Others: This species has phytoremediation potential, because it accumulates mercury.

Landscaping Features

Desirable Plant Features Ornamental Foliage
Landscape Uses Interiorscape/ Indoor Plant, Pond / Lake / River, Marsh / Bog, Phytoremediation (Ground / Water Contaminant(s))
Thematic Landscaping Water Garden, Marsh Garden

Plant Care and Propagation

Light Preference Full Sun, Semi-Shade
Water Preference Lots of Water, Moderate Water
Plant Growth Rate Fast
Rootzone Tolerance Easy to Grow, Moist Soils, Well-Drained Soils, Waterlogged Soils
Propagation Method Division


Foliage Retention Evergreen
Mature Foliage Colour(s) Green
Mature Foliage Texture(s) Velvety / Furry / Tomentose
Foliar Type Simple / Unifoliate
Foliar Attachment to Stem Petiolate
Foliar Shape(s) Non-Palm Foliage (Cordate)
Foliar Venation Pinnate / Net
Foliar Margin Entire - Wavy / Undulate
Foliar Apex - Tip Acute
Foliar Base Cordate
Typical Foliar Area Macrophyll ( 182.25cm2 - 1640.25 cm2 )
Leaf Area Index (LAI) for Green Plot Ratio 3.5 (Shrub & Groundcover - Monocot)

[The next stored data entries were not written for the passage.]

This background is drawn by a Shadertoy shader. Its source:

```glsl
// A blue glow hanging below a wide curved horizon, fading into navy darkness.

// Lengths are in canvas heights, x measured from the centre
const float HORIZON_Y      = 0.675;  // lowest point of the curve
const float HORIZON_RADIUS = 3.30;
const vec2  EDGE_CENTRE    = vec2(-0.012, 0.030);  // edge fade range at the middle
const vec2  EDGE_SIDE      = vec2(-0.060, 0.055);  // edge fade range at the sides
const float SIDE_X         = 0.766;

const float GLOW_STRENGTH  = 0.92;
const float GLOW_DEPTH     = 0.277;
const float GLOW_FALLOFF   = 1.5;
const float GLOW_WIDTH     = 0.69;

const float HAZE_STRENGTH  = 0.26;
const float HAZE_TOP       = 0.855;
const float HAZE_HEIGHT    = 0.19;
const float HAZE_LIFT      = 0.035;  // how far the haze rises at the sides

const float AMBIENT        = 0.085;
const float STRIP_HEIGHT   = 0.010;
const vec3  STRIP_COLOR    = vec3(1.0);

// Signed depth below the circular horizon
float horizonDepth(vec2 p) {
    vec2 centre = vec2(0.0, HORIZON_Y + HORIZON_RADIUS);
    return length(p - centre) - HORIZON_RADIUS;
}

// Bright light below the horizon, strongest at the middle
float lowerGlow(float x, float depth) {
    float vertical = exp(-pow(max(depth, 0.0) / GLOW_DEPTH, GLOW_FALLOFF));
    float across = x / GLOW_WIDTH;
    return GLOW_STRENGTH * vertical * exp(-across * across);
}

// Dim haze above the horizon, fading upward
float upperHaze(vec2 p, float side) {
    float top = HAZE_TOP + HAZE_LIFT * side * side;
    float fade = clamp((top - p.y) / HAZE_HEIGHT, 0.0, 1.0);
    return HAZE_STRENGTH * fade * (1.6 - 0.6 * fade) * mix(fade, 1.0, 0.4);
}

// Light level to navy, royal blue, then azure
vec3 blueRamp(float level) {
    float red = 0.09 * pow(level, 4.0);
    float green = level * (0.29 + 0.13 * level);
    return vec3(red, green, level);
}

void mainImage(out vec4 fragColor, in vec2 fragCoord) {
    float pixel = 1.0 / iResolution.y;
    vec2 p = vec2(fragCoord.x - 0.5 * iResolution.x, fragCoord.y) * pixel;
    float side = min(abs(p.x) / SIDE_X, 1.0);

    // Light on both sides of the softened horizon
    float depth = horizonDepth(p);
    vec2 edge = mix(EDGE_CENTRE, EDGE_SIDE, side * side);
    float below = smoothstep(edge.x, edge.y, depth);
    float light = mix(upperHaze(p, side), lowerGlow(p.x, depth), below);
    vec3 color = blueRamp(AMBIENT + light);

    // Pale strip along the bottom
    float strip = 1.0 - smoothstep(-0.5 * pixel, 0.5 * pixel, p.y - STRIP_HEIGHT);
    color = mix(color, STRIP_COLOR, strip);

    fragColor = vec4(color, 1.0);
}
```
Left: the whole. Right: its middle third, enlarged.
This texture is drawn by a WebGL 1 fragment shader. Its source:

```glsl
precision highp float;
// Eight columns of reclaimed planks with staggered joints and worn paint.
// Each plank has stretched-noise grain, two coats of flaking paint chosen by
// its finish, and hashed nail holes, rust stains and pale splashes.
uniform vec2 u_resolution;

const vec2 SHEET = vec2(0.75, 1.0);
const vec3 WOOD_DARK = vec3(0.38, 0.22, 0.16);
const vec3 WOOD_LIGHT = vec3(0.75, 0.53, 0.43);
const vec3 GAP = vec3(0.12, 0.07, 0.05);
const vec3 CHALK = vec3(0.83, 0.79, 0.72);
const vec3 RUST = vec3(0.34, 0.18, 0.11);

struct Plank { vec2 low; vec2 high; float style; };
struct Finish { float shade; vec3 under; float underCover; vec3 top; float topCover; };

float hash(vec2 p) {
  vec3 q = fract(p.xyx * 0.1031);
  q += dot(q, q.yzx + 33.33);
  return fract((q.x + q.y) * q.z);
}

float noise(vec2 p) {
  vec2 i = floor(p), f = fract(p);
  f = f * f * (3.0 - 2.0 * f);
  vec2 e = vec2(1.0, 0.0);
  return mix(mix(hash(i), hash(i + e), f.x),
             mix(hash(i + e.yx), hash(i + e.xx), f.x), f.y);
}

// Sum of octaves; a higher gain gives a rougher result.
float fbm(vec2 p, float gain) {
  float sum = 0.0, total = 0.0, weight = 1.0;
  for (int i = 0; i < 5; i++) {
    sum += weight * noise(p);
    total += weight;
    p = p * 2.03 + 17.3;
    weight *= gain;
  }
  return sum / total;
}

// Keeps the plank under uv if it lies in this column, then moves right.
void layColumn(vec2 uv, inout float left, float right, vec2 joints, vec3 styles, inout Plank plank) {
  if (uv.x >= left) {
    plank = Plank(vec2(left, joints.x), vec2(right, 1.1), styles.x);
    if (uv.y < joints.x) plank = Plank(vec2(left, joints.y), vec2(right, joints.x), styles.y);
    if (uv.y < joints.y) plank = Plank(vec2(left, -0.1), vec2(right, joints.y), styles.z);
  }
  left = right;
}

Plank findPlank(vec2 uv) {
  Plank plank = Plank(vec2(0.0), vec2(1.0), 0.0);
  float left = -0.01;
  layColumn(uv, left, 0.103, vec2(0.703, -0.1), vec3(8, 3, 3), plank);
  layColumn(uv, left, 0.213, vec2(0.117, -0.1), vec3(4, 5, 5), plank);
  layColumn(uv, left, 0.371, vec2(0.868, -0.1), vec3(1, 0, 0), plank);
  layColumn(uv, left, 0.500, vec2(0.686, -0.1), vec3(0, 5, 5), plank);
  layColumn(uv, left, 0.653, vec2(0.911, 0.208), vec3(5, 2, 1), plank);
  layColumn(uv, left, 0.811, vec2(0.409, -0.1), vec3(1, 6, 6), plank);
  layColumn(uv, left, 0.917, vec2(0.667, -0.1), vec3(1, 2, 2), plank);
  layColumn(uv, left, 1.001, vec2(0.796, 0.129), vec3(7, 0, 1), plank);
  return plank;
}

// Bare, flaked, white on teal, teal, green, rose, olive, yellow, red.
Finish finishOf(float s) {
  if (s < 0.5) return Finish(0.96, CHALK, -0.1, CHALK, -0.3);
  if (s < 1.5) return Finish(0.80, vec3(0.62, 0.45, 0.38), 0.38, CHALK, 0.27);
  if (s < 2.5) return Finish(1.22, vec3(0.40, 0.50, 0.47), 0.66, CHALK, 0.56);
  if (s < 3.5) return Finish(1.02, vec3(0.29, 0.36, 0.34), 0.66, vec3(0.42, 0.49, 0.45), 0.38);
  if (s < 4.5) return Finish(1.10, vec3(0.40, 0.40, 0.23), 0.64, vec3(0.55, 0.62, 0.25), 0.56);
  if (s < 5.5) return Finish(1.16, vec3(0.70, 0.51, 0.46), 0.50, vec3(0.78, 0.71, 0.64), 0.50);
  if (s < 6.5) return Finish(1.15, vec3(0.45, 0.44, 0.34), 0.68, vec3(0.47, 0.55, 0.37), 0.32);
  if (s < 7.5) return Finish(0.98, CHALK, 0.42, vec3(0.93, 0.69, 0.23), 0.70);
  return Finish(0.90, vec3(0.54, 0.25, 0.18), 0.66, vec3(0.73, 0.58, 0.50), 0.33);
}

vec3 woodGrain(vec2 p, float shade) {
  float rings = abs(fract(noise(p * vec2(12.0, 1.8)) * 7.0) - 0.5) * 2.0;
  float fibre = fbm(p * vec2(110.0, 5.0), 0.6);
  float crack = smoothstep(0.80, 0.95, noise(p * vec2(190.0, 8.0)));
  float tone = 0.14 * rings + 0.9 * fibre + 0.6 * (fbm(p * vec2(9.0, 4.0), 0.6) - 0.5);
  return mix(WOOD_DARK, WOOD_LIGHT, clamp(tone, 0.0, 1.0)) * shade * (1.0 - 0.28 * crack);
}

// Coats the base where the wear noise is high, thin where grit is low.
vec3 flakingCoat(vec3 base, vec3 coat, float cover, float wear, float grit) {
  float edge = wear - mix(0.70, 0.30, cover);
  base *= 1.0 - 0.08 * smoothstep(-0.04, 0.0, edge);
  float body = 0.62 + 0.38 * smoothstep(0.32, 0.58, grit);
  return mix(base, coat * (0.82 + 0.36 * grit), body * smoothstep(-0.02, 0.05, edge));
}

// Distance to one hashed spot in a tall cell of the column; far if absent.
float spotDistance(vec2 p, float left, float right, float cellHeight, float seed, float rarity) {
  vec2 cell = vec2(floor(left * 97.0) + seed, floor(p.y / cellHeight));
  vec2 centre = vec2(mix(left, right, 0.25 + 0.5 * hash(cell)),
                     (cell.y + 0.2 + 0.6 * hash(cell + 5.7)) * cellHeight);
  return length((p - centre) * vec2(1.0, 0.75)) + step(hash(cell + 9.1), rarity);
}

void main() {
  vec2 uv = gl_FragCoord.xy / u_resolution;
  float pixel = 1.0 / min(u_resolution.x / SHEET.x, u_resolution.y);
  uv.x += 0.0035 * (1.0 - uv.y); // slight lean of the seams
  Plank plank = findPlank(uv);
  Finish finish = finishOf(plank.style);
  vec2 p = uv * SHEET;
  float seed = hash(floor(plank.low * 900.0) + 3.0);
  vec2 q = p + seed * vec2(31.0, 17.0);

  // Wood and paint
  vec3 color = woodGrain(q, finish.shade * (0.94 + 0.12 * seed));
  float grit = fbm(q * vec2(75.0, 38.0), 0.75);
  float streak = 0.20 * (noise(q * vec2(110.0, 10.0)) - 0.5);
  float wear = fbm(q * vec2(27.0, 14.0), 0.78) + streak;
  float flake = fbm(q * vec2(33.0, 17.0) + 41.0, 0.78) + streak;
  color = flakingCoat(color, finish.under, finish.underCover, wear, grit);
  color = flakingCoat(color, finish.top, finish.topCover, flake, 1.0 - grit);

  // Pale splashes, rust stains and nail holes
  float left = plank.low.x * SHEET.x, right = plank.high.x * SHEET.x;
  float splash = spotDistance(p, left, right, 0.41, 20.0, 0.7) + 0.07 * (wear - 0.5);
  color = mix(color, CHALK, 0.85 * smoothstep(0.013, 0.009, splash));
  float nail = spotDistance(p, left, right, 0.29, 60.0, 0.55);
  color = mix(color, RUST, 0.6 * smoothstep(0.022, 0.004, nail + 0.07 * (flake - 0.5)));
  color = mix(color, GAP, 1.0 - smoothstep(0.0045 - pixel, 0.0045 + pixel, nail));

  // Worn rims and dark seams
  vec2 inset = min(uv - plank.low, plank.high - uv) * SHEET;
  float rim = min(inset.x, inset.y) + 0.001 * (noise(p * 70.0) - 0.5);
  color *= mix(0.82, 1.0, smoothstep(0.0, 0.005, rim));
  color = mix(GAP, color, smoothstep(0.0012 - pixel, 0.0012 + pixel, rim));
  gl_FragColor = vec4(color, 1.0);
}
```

Floral (Angiosperm)

Flower & Plant Sexuality Unisexual Flowers
Flower Colour(s) Yellow / Golden
Flower Texture(s) Smooth
Flower Grouping Cluster / Inflorescence
Inflorescence Type Spathe & Spadix



Yong J, Tan PY, Nor Hafiz Hassan, Tan SN. 2010. A Selection of Plants for Greening of Waterways and Waterbodies in the Tropics. Singapore: Chung Printing . 480 pp.

Image Repository



Master ID 539
Species ID 1835
Flora Disclaimer The information in this website has been compiled from reliable sources, such as reference works on medicinal plants. It is not a substitute for medical advice or treatment and NParks does not purport to provide any medical advice. Readers should always consult his/her physician before using or consuming a plant for medicinal purposes.
Species record last updated on: 14 October 2021.